Finding the right place to live is one of the biggest decisions you will make during your relocation. For anyone viewing properties in Britain’s saturated rental market – 20% (4.7 million) of households in England rent their home – the pressure is on. In London, for example, the average rental price (£2,000) is at its highest in three years due to a lack of new properties on the market. As competition grows, potential tenants are becoming increasingly reliant on holding deposits to secure their ideal home.
What is a holding deposit?
A holding deposit is an up-front payment of no more than one week’s rent to the landlord or letting agent prior to entering into the main tenancy agreement; it’s paid on the understanding that this reserves the property while references and background checks are processed. What could possibly go wrong?
Potential pitfalls of paying a holding deposit
Having traipsed around a seemingly endless chain of properties, you finally think you’ve found the one! It’s so amazing that you follow the letting agent’s advice and pay a holding deposit, to prevent someone else snapping it up first. Now the searching is finally over you can relax and plan the big move. Don’t be so sure. Unfortunately, a lack of transparency means the holding deposit process is littered with pitfalls. Rather than leaving potential tenants with peace-of-mind, they are often left out of pocket and no closer to finding somewhere to live.
What happens if you decide to pull-out?

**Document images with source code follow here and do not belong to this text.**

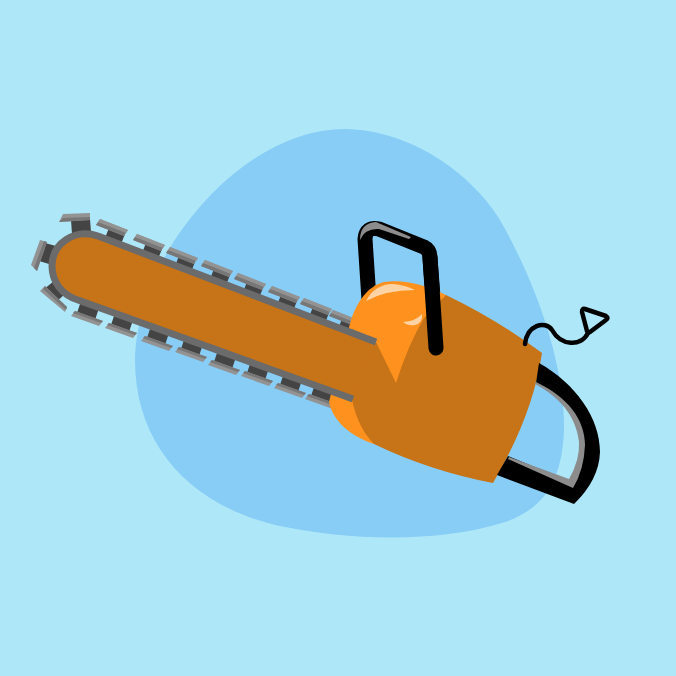
<!DOCTYPE html>
<html lang="en">
<head>
<meta charset="utf-8">
<title>Chainsaw</title>
<style>
:root {
  --sky: #aee8f8;
  --blob: #88cdf6;
  --brown: #c77317;
  --orange: #ff921e;
  --shine: #ffd3a3;
  --steel: #6b6b6b;
  --plate: #939393;
  --plate-shade: #777;
  --link: #444;
  --black: #000;
}
html, body { margin: 0; height: 100%; overflow: hidden; background: var(--sky); }
svg { display: block; width: 676px; height: 676px; }
.blob { fill: var(--blob); }
.brown { fill: var(--brown); }
.orange { fill: var(--orange); }
.shine { fill: var(--shine); }
.plate { fill: var(--plate); }
.plate-shade { fill: var(--plate-shade); }
.link { fill: var(--link); }
.glint { fill: #8c8c8c; }
.black { fill: var(--black); }
.bar-rim { fill: none; stroke: var(--steel); stroke-width: 7; }
.grip { fill: none; stroke: var(--black); stroke-width: 15; stroke-linecap: round; }
.cord { fill: none; stroke: var(--black); stroke-width: 4.5; stroke-linecap: round; stroke-linejoin: round; }
</style>
</head>
<body>
<svg viewBox="0 0 676 676" role="img" aria-label="Orange chainsaw on a blue blob">
  <defs>
    <g id="tooth-top">
      <polygon class="link" points="-3,2 13,8 9,18 -7,12"/>
      <polygon class="plate" points="-12,-7 16,4 12,10 -16,-1"/>
      <polygon class="plate-shade" points="-9,-3 14,6 12,10 -16,-1 -14,-4"/>
      <polygon class="plate" points="-12,-7 16,4 14,7 -14,-4"/>
    </g>
    <g id="tooth-bottom">
      <polygon class="link" points="-6,-17 12,-10 8,2 -10,-5"/>
      <polygon class="plate" points="-12,-7 16,3 12,8 -16,-2"/>
      <polygon class="plate-shade" points="-12,-7 16,3 14,5 -14,-5"/>
    </g>
  </defs>

  <path class="blob" d="M345 129C410 130 470 172 500 220C540 290 565 370 564 430C562 480 545 508 505 522C440 543 350 541 280 526C190 506 135 445 135 360C135 325 150 280 174 241C216 177 280 129 345 129Z"/>

  <g id="chain">
    <use href="#tooth-top" x="112" y="226"/>
    <use href="#tooth-top" x="149" y="241"/>
    <use href="#tooth-top" x="182" y="254"/>
    <use href="#tooth-top" x="217" y="267"/>
    <use href="#tooth-top" x="250" y="280"/>
    <use href="#tooth-top" x="284" y="293"/>
    <use href="#tooth-top" x="316" y="305"/>
    <use href="#tooth-top" x="345" y="317"/>
    <use href="#tooth-bottom" x="87" y="318"/>
    <use href="#tooth-bottom" x="121" y="330"/>
    <use href="#tooth-bottom" x="157" y="343"/>
    <use href="#tooth-bottom" x="191" y="354"/>
    <use href="#tooth-bottom" x="224" y="367"/>
    <use href="#tooth-bottom" x="257" y="378"/>
    <use href="#tooth-bottom" x="290" y="390"/>
    <use href="#tooth-bottom" x="321" y="401"/>
    <g id="nose-teeth">
      <polygon class="link" points="71,220 90,219 91,232 72,234"/>
      <polygon class="plate" points="63,214 90,213 90,220 59,222"/>
      <polygon class="plate-shade" points="63,218 90,217 90,220 59,222"/>
      <polygon class="link" points="45,243 56,246 49,264 39,261"/>
      <polygon class="plate" points="40,240 47,242 37,271 31,265"/>
      <polygon class="plate-shade" points="44,241 47,242 37,271 34,268"/>
      <polygon class="link" points="54,281 65,294 55,303 43,290"/>
      <polygon class="plate" points="45,286 67,307 65,312 40,291"/>
      <polygon class="plate-shade" points="45,286 67,307 66,310 43,289"/>
    </g>
  </g>

  <path class="grip" d="M369 300L365 239Q366 226 379 229L424 247Q430 250 430 258L434 310"/>
  <path class="orange" d="M351 320C356 304 367 286 384 282C405 279 425 285 446 295L424 400L374 444C350 436 333 421 329 402L331 394Z"/>
  <path class="brown" d="M376 343L98 236C74 228 52 244 52 266C52 282 62 295 78 300L353 399L400 395Z"/>
  <path class="brown" d="M446 295Q496 319 542 353Q533 415 493 483Q430 471 374 444Q358 428 352 400L376 342L396 383Q408 345 424 318Z"/>
  <path class="bar-rim" d="M376 342L98 236C74 228 52 244 52 266C52 282 62 295 78 300L353 399"/>

  <g id="highlights">
    <path class="shine" d="M366 301Q375 284 393 284Q405 285 415 290Q386 290 366 301Z"/>
    <path class="shine" d="M403 322Q416 321 422 314Q423 323 415 325Q408 326 403 322Z"/>
  </g>

  <g id="front-handle">
    <path class="grip" d="M430 258L436 348"/>
    <path class="glint" d="M360 240Q360 223 376 222L411 237L409 239L379 229Q365 228 360 240Z"/>
  </g>

  <g id="rear-handle">
    <path class="black" d="M539 363C576 384 600 418 600 452Q599 480 574 504L497 475L508 456L571 482Q582 466 582 445C580 418 562 396 536 383Z"/>
    <path class="glint" d="M536 382C568 397 585 420 585 445Q584 470 573 488L508 459L509 457L569 479Q580 460 579 442C576 415 559 397 535 384Z"/>
  </g>

  <g id="pull-cord">
    <path class="cord" d="M525 344C527 325 545 320 552 330C561 346 581 347 588 333"/>
    <path class="cord" d="M585 309L606 316Q609 318 606 320L590 332Q588 333 587 331L582 312Q582 308 585 309Z"/>
  </g>
</svg>
</body>
</html>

Unlike the tenancy deposit – paid as a security measure in the event the tenant damages the property or fails to pay the rent – the holding deposit is not protected by the government-backed deposit protection scheme. Therefore, if you decide to withdraw your application for tenancy, you may struggle to get your deposit back. Tenants are often unaware that landlords and letting agents aren’t obliged to refund holding deposits under such circumstances. So, it comes as a complete surprise when the recipient retains their money to compensate for any inconvenience caused.
What if the property is marketed by more than one agent?
If the property is marketed by more than one agent, you can’t guarantee your holding deposit has taken it off the market. Who knows how many other interested parties have paid a deposit on the same property? Consequently, you still might lose out to someone else, even though – in theory – you’ve paid for it to be “reserved”.
The failure of the holding deposit process to do exactly what it says on the tin often results in tenants ceasing their property search, only to find out they hadn’t secured the property after all. This frustration is often further compounded by a delay in refunding the deposit, which can impede the resumption of the tenant’s property search.
Can you cover your back?
Currently, the only measures tenants can take to guard against misleading holding deposit agreements are:
Establish what terms and conditions apply should they withdraw their tenancy application.
Check whether the property is being advertised by other letting agents.
Holding deposits are – in theory – a useful tool. However, a lack of transparency and formal regulation often leaves tenants back at square one. According to Which’s 2018 consumer review of the private rented sector in England, only 46% of tenants who paid a holding deposit believe doing so was reasonable.